Too many of us are seeking peace and comfort in dysfunctional romantic relationships at the expense of our inner landscape. When I speak of inner landscape, I am speaking of the interconnected aspects of our psychosocial, sociopolitical, emotional, intellectual, relational, collective, imaginative selves. Who are we when we are sitting alone with our individual vulnerabilities? Who are we when we are in the company of selected comrades? What are we craving when we select our comrades and lovers? Who are we in relation to the broader communities in which we belong? How do we grapple with the larger context of our peculiar social conditions? How do we extend our sight and imagine that which seems improbable?
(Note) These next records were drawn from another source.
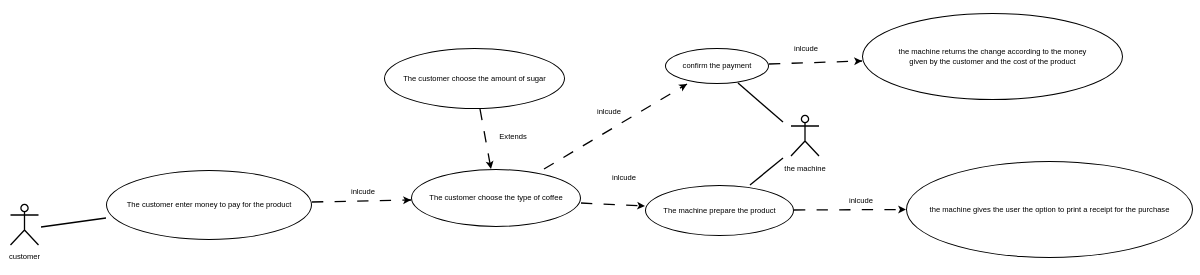
<!DOCTYPE html>
<html lang="en">
<head>
<meta charset="utf-8">
<title>Coffee machine use case diagram</title>
<style>
:root { --paper: #ffffff; --ink: #000000; }
* { box-sizing: border-box; }
html, body { margin: 0; background: var(--paper); }
.diagram {
  position: relative;
  width: 1200px;
  height: 275px;
  overflow: hidden;
  background: var(--paper);
  color: var(--ink);
  font: 7.6px/9.4px "Liberation Sans", Arial, sans-serif;
  text-align: center;
}
.connectors { position: absolute; inset: 0; fill: none; stroke: var(--ink); stroke-width: 1.3; }
.dependency { stroke-dasharray: 11.3 11.3; marker-end: url(#arrowhead); }
.use-case {
  position: absolute;
  left: var(--x);
  top: var(--y);
  width: var(--w);
  height: var(--h);
  display: flex;
  align-items: center;
  justify-content: center;
  border: 1.4px solid var(--ink);
  border-radius: 50%;
  background: var(--paper);
  white-space: nowrap;
}
.label {
  position: absolute;
  left: var(--x);
  top: var(--y);
  transform: translate(-50%, -50%);
  white-space: nowrap;
}
.enter-money { --x: 106px; --y: 170px; --w: 206px; --h: 70px; }
.choose-sugar { --x: 384px; --y: 48px; --w: 181px; --h: 61px; }
.choose-coffee { --x: 411px; --y: 169px; --w: 170px; --h: 58px; }
.confirm-payment { --x: 665px; --y: 48px; --w: 104px; --h: 36px; }
.prepare-product { --x: 645px; --y: 185px; --w: 149px; --h: 51px; }
.return-change { --x: 862px; --y: 13px; --w: 261px; --h: 87px; }
.print-receipt { --x: 906px; --y: 161px; --w: 287px; --h: 97px; }
</style>
</head>
<body>
<main class="diagram">
  <svg class="connectors" width="1200" height="275" viewBox="0 0 1200 275" aria-hidden="true">
    <defs>
      <marker id="arrowhead" markerUnits="userSpaceOnUse" markerWidth="10" markerHeight="10" refX="9" refY="5" orient="auto">
        <path d="M9 5 1 1 3 5 1 9Z" fill="#000000" stroke="none"/>
      </marker>
      <g id="actor">
        <circle cx="0" cy="0" r="3.6"/>
        <path d="M0 4V22M-14 7H14M-14 37 0 22 14 37"/>
      </g>
    </defs>
    <use href="#actor" x="24.5" y="208"/>
    <use href="#actor" x="805" y="119"/>
    <g class="associations">
      <line x1="41" y1="227" x2="106" y2="218"/>
      <line x1="738" y1="83" x2="783" y2="122"/>
      <line x1="750" y1="185" x2="783" y2="158"/>
    </g>
    <g class="dependencies">
      <line class="dependency" x1="312" y1="202" x2="411" y2="200"/>
      <line class="dependency" x1="480" y1="109" x2="491" y2="169"/>
      <line class="dependency" x1="544" y1="169" x2="687" y2="84"/>
      <line class="dependency" x1="581" y1="203" x2="645" y2="206"/>
      <line class="dependency" x1="769" y1="64" x2="862" y2="61"/>
      <line class="dependency" x1="794" y1="210" x2="906" y2="209.5"/>
    </g>
  </svg>

  <div class="use-case enter-money">The customer enter money to pay for the product</div>
  <div class="use-case choose-sugar">The customer choose the amount of sugar</div>
  <div class="use-case choose-coffee">The customer choose the type of coffee</div>
  <div class="use-case confirm-payment">confirm the payment</div>
  <div class="use-case prepare-product">The machine prepare the product</div>
  <div class="use-case return-change">the machine returns the change according to the money<br>given by the customer and the cost of the product</div>
  <div class="use-case print-receipt">the machine gives the user the option to print a receipt for the purchase</div>

  <span class="label" style="--x:24.5px;--y:257px">customer</span>
  <span class="label" style="--x:805px;--y:169px">the machine</span>
  <span class="label" style="--x:363px;--y:192px">inlcude</span>
  <span class="label" style="--x:513px;--y:137px">Extends</span>
  <span class="label" style="--x:609px;--y:112px">inlcude</span>
  <span class="label" style="--x:624px;--y:178px">inlcude</span>
  <span class="label" style="--x:806px;--y:49px">inlcude</span>
  <span class="label" style="--x:861px;--y:201px">inlcude</span>
</main>
</body>
</html>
To determine if you are compromising your inner landscape to date, I implore you to wrestle with these questions in the most radically honest way.

So to my dear friend of over ten years, I’d like to say explicitly that you have not failed at relationships. You have, however, compromised your inner landscape to date, and I can only hope that one day you ask the type of questions and move in such a way that announces instantly to any prospective partner, “I am worthy of and will accept nothing less than radical love!”